Division of Licensing and Certification
Update: November 25, 2019
Increasing the number of CNAs in Maine through collaboration
TheMaine Registry of Certified Nursing Assistant and Direct Care Workers (the "CNA Registry"), in partnership with the Maine State Board of Nursing and other key stakeholders, has been working for the past year to increase the number of active Certified Nursing Assistants ("CNA") in Maine. The work group identified barriers faced by out-of-state CNA applicants who are looking to work in Maine and implemented changes to reduce those barriers. This effort will help to address the state's health workforce challenges, which is a top economic priority of Governor Mills, a central issue for the Department of Health and Human Services, and the focus of the Long-Term Care Workforce Commission, on which DHHS Commissioner Lambrew serves.
DHHS's Division of Licensing and Certification maintains a CNA Registry (the "Registry"), per state and federal requirements. Over the last eight years, the Registry has included approximately 14,000 active CNAs in the state. Following the work group's review and revision of eligibility criteria for listing of CNAs trained out of state, the Registry has increased the number of out-of-state approvals to 1,200 this past year. The Registry now includes 15,118 active CNAs.
As part of the barrier review, CNA Registry and Board of Nursing found that nationally CNA course standards require a minimum of 75 hours of study, while in Maine the requirement was 180 hours of study. Additionally, outdated eligibility requirements relating to minimum training hours and years of experience resulted in the exclusion of recently certified out-of-state CNAs who met training standards, but had not yet completed 3 years of work, as well as experienced CNAs whose original training programs were fewer than 100 hours.

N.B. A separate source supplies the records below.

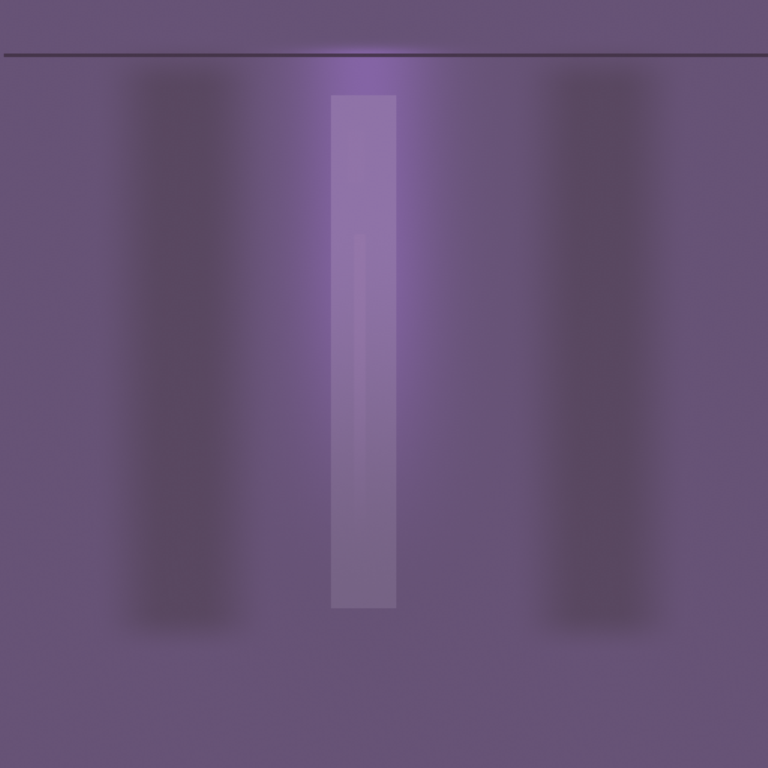
Give the GLSL for this background, as a three.js fragment shader.

```glsl
// Muted violet wall with two soft dark columns, a glowing pale panel and a thin top rail.
varying vec2 vUv;

const vec3 WALL_COLOR = vec3(0.402, 0.324, 0.462);
const vec3 SHADE_COLOR = vec3(0.348, 0.280, 0.378);
const vec3 GLOW_COLOR = vec3(0.518, 0.392, 0.645);
const vec3 PANEL_TOP_COLOR = vec3(0.560, 0.450, 0.655);
const vec3 PANEL_LOW_COLOR = vec3(0.462, 0.388, 0.520);
const vec3 STREAK_COLOR = vec3(0.600, 0.475, 0.670);
const vec3 RAIL_COLOR = vec3(0.255, 0.195, 0.270);

const float RAIL_Y = 0.928;
const float RAIL_HALF_WIDTH = 0.0023;
const float RAIL_START = 0.005;
const float COLUMN_FIRST_X = 0.238;
const float COLUMN_SPACING = 0.543;
const float COLUMN_CORE = 0.022;
const float COLUMN_REACH = 0.118;
const float COLUMN_BOTTOM = 0.160;
const vec2 PANEL_MIN = vec2(0.431, 0.208);
const vec2 PANEL_MAX = vec2(0.516, 0.876);
const float GLOW_X = 0.477;
const float GLOW_SPREAD = 0.092;
const vec2 HALO_SIZE = vec2(0.085, 0.011);
const float EDGE = 0.0013;
const float GRAIN = 0.004;

float hash(vec2 p) {
  return fract(sin(dot(p, vec2(127.1, 311.7))) * 43758.5);
}

float bell(float x) {
  return exp(-x * x);
}

// Soft-edged mask of an axis-aligned box.
float boxMask(vec2 p, vec2 low, vec2 high, float softness) {
  vec2 d = abs(p - 0.5 * (low + high)) - 0.5 * (high - low);
  vec2 inside = 1.0 - smoothstep(-softness, softness, d);
  return inside.x * inside.y;
}

// Two blurred columns with a firm lower end.
float columnShade(vec2 p) {
  float shade = 0.0;
  for (int i = 0; i < 2; i++) {
    float offset = abs(p.x - COLUMN_FIRST_X - COLUMN_SPACING * float(i));
    shade += 1.0 - smoothstep(COLUMN_CORE, COLUMN_REACH, offset);
  }
  float lowerEnd = smoothstep(COLUMN_BOTTOM - 0.012, COLUMN_BOTTOM + 0.045, p.y);
  float upperEnd = 1.0 - smoothstep(RAIL_Y - 0.045, RAIL_Y + 0.025, p.y);
  return shade * lowerEnd * upperEnd;
}

// Light around the panel, plus a flat halo above the rail.
float panelGlow(vec2 p) {
  float across = bell((p.x - GLOW_X) / GLOW_SPREAD);
  float fall = smoothstep(0.20, 0.68, p.y);
  float below = across * fall * (1.0 - step(RAIL_Y, p.y));
  vec2 haloPoint = (p - vec2(GLOW_X, RAIL_Y)) / HALO_SIZE;
  float halo = exp(-dot(haloPoint, haloPoint)) * step(RAIL_Y, p.y);
  return below + halo;
}

void main() {
  vec2 p = vUv;

  // Wall, columns and glow
  vec3 color = mix(WALL_COLOR, SHADE_COLOR, columnShade(p));
  color = mix(color, GLOW_COLOR, panelGlow(p));

  // Pale panel, brighter towards the top
  float height = smoothstep(PANEL_MIN.y, 0.72, p.y);
  vec3 panelColor = mix(PANEL_LOW_COLOR, PANEL_TOP_COLOR, height);
  color = mix(color, panelColor, boxMask(p, PANEL_MIN, PANEL_MAX, EDGE));

  // Narrow streak fading downwards and a faint patch above it
  float streak = boxMask(p, vec2(0.461, 0.27), vec2(0.476, 0.695), 0.002);
  streak *= smoothstep(0.27, 0.66, p.y);
  float patchMask = boxMask(p, vec2(0.453, 0.762), vec2(0.475, 0.830), 0.003);
  color = mix(color, STREAK_COLOR, 0.45 * streak + 0.14 * patchMask);

  // Thin rail
  float rail = 1.0 - smoothstep(RAIL_HALF_WIDTH - EDGE, RAIL_HALF_WIDTH + EDGE, abs(p.y - RAIL_Y));
  rail *= smoothstep(RAIL_START - EDGE, RAIL_START + EDGE, p.x);
  color = mix(color, RAIL_COLOR, 0.9 * rail);

  // Fine grain against banding
  color += GRAIN * (hash(floor(p * 512.0)) - 0.5);
  gl_FragColor = vec4(color, 1.0);
}
```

These Maine specific standards often resulted in out-of-state applicants having to retake a CNA course in Maine. Consequently, the Registry only approved 100 to 125 out-of-state CNA reciprocity applications annually, limiting the ability of health care facilities and agencies to bring in out-of-state temporary staff to help address workforce shortfalls.
DHHS's Division of Licensing and Certification also launched a new online Registry in May 2019. This change allows CNAs to apply and renew their licenses at their own convenience. With an increasing number of individuals opting to use the online portal, application processing times have dropped from 4-5 days to an average of 2 days.
In June, new regulations also went into effect to offer greater clarity on the waiver, appeal, and disqualification processes, and to update the Registry content. Additionally, these rules expand the scope of the Registry to include Direct Care Workers. The net effect of these changes is a more concise and effective tool for employers to make hiring decisions.